Reactive; Preventative; Predictive? 

Up until relatively recently, the most common approach in most organisations was a combination of reactive maintenance (which in today’s fast-paced production facilities, typically addresses problems too late resulting in failures and compromised production efficiency) and preventive.

While a preventative approach might seem sufficient, as it involves routinely maintaining assets, it doesn’t take into account need and condition status.  It therefore typically sees excessive amounts of money spent on spare parts unnecessarily.     

Predictive maintenance addresses the shortcomings of this combined approach, allowing plant managers to take action before equipment fails. This mitigates downtime risk and ensures high levels of consistent operational efficiency and product quality. 

In establishing the right plant maintenance strategy, it’s important to understand where you are currently and identify gaps which need to be addressed.  

Leverage digital  

Digital is key to getting the most out of your equipment’s performance. Machine learning in particular is bringing a level of prediction and accuracy to predictive maintenance that simply wasn’t possible before. 

To achieve the best outcomes, it relies heavily on data collection and analysis, with the speed at which that data can be collected and analysed, a critical driver. The trick is building the right combination of computing and machine learning to match the specific needs of a company or industry.

Third party platforms such as Senseye PdM deliver cloud-based, machine learning infused predictive maintenance capabilities, at scale, which are focused on delivering advanced predictive maintenance insights.

Through monitoring all assets for greater visibility and accuracy, work orders can be prioritised and stock can be allocated in a more timely and targeted way.  

Talent first   

While digital is key, people are of course the most crucial component of a plant maintenance strategy. At an operational level, most work environments ensure visual checks on equipment are undertaken to complement virtual monitoring in order to ensure the most comprehensive picture.

Predictive maintenance can support safety by minimising the need for as many people on the shop floor as might have been deployed previously, thus reducing risk. But strategically, it’s important to leverage predictive maintenance to allow appropriate skills and expertise to be deployed where a need dictates, rather than taking a blanket approach across the broader shop floor.  

Beyond production  

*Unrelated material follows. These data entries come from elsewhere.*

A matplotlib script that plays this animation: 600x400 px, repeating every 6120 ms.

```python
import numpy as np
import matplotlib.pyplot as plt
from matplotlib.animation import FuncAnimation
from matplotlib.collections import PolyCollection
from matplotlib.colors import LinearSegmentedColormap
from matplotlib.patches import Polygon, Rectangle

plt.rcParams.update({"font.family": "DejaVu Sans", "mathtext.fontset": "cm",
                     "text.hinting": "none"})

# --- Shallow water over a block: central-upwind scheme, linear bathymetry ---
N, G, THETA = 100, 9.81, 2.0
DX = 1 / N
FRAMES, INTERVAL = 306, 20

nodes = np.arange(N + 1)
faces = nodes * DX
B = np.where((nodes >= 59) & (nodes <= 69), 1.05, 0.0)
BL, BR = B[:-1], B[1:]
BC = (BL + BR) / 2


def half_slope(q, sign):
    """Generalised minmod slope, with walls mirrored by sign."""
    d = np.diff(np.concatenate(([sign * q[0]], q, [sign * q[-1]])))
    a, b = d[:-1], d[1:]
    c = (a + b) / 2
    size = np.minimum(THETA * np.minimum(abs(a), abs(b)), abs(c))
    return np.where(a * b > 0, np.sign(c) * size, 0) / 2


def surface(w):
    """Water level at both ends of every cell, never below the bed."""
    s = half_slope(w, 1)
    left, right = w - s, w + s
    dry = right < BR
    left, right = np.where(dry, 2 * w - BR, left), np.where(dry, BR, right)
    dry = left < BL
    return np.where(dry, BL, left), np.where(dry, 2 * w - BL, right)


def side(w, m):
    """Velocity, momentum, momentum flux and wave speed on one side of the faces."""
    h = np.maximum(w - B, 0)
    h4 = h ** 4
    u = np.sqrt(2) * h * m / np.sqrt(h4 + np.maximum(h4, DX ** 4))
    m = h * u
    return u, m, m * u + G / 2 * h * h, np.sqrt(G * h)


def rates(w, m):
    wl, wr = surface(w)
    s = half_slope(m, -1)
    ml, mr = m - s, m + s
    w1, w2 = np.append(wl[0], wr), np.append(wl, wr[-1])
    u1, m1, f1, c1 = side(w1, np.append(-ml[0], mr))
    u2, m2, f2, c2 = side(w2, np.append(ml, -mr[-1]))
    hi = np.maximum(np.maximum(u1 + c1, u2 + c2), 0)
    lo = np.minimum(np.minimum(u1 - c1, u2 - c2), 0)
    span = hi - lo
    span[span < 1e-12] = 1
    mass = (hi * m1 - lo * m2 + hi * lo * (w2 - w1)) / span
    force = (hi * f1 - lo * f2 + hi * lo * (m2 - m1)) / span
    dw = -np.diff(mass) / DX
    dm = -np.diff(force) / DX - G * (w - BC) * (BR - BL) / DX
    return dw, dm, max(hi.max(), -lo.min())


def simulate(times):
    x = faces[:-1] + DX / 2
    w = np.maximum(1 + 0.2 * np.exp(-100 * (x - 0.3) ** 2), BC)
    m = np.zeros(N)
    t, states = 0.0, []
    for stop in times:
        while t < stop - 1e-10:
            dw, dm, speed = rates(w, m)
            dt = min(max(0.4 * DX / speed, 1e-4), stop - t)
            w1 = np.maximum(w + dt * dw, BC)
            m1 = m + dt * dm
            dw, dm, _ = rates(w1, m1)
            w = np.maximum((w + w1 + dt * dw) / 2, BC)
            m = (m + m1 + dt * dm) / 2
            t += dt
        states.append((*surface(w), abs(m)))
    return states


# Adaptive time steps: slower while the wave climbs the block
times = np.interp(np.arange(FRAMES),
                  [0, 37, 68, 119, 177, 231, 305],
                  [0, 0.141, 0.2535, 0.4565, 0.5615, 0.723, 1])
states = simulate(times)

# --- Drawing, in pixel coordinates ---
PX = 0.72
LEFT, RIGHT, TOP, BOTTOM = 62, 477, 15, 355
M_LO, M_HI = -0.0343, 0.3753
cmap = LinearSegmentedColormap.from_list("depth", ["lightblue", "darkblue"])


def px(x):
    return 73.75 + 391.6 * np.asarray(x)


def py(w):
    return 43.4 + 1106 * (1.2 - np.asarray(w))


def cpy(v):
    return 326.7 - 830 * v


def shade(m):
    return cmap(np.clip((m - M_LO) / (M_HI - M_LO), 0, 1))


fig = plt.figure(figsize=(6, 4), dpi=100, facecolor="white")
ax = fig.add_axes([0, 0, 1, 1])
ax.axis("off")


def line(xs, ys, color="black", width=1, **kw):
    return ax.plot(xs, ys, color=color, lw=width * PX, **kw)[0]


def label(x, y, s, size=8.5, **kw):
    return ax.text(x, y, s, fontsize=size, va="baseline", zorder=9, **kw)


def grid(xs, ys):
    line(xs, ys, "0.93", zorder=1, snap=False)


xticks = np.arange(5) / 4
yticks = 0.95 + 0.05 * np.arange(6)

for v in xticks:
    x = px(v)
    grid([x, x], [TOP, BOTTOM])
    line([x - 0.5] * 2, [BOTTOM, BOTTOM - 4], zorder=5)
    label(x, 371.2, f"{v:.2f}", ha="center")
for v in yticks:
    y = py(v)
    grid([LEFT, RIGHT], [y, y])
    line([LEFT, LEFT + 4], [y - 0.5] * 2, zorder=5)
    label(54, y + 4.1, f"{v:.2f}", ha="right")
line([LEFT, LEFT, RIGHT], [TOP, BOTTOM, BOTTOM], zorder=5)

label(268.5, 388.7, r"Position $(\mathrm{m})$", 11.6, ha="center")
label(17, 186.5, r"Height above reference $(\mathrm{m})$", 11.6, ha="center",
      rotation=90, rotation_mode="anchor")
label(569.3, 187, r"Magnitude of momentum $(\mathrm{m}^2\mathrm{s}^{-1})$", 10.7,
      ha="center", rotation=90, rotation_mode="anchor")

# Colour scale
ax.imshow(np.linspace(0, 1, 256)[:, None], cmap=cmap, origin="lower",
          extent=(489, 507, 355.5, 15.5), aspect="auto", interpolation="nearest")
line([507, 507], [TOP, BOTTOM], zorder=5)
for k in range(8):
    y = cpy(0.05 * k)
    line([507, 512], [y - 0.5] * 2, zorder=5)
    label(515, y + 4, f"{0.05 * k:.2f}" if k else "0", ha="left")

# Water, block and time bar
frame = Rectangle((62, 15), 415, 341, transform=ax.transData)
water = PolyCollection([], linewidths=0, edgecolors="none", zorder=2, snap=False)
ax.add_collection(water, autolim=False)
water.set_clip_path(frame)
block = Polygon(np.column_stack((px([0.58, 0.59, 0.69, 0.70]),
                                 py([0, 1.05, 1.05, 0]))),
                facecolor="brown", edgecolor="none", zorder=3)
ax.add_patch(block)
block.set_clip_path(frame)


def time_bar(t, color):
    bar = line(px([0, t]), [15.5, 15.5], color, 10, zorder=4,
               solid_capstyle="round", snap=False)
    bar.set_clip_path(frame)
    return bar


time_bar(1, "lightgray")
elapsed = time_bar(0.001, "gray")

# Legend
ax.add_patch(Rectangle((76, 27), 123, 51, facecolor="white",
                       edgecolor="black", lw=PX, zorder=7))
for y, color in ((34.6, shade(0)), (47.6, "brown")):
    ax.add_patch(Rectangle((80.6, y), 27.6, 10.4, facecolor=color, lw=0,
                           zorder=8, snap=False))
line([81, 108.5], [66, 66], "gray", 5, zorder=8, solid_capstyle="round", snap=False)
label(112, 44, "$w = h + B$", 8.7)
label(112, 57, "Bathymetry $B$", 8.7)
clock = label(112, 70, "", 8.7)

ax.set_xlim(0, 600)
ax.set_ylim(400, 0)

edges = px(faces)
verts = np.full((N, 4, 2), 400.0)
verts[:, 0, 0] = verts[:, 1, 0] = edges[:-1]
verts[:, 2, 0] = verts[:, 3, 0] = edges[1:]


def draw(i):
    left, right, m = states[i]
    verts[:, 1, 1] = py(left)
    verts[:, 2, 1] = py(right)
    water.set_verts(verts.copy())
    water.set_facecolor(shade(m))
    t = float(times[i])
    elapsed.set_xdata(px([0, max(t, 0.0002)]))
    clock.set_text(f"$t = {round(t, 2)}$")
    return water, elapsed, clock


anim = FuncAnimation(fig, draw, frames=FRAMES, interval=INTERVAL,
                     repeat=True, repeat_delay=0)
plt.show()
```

As well as delivering more targeted, cost effective and effective plant maintenance, predictive maintenance can drive down inventory costs substantially. Certain spare parts can be expensive to hold as stock, and can take time to source.

Through establishing patterns and insights which create a comprehensive picture of what spare parts are most likely to be in demand in a given timeframe, stock can be shrunk to fulfil precisely what’s needed.     

One model to fit all?   

There is no one-size-fits-all asset management model. However, any organisation which is using anecdotal information from which to manage complex, high-tech assets, is arguably on borrowed time.

Adopting predictive maintenance capabilities which facilitate full visibility of asset performance across the organisation, and manage both planned and predictive maintenance as appropriate, is crucial for all plants.  

The unprecedented complexity of equipment and systems, combined with skills shortages and rising costs, mean that working smarter has become a prerequisite rather than an ambition.

In the same way that the industrial revolution introduced machinery which transformed the way in which we live our lives, the digital revolution is accelerating and pushing the boundaries of what is possible when it comes to optimum plant maintenance. 

Is Senseye PdM right for me? 

Want to find out more about how Senseye PdM can enhance your plant maintenance strategy? Book a meeting with us today.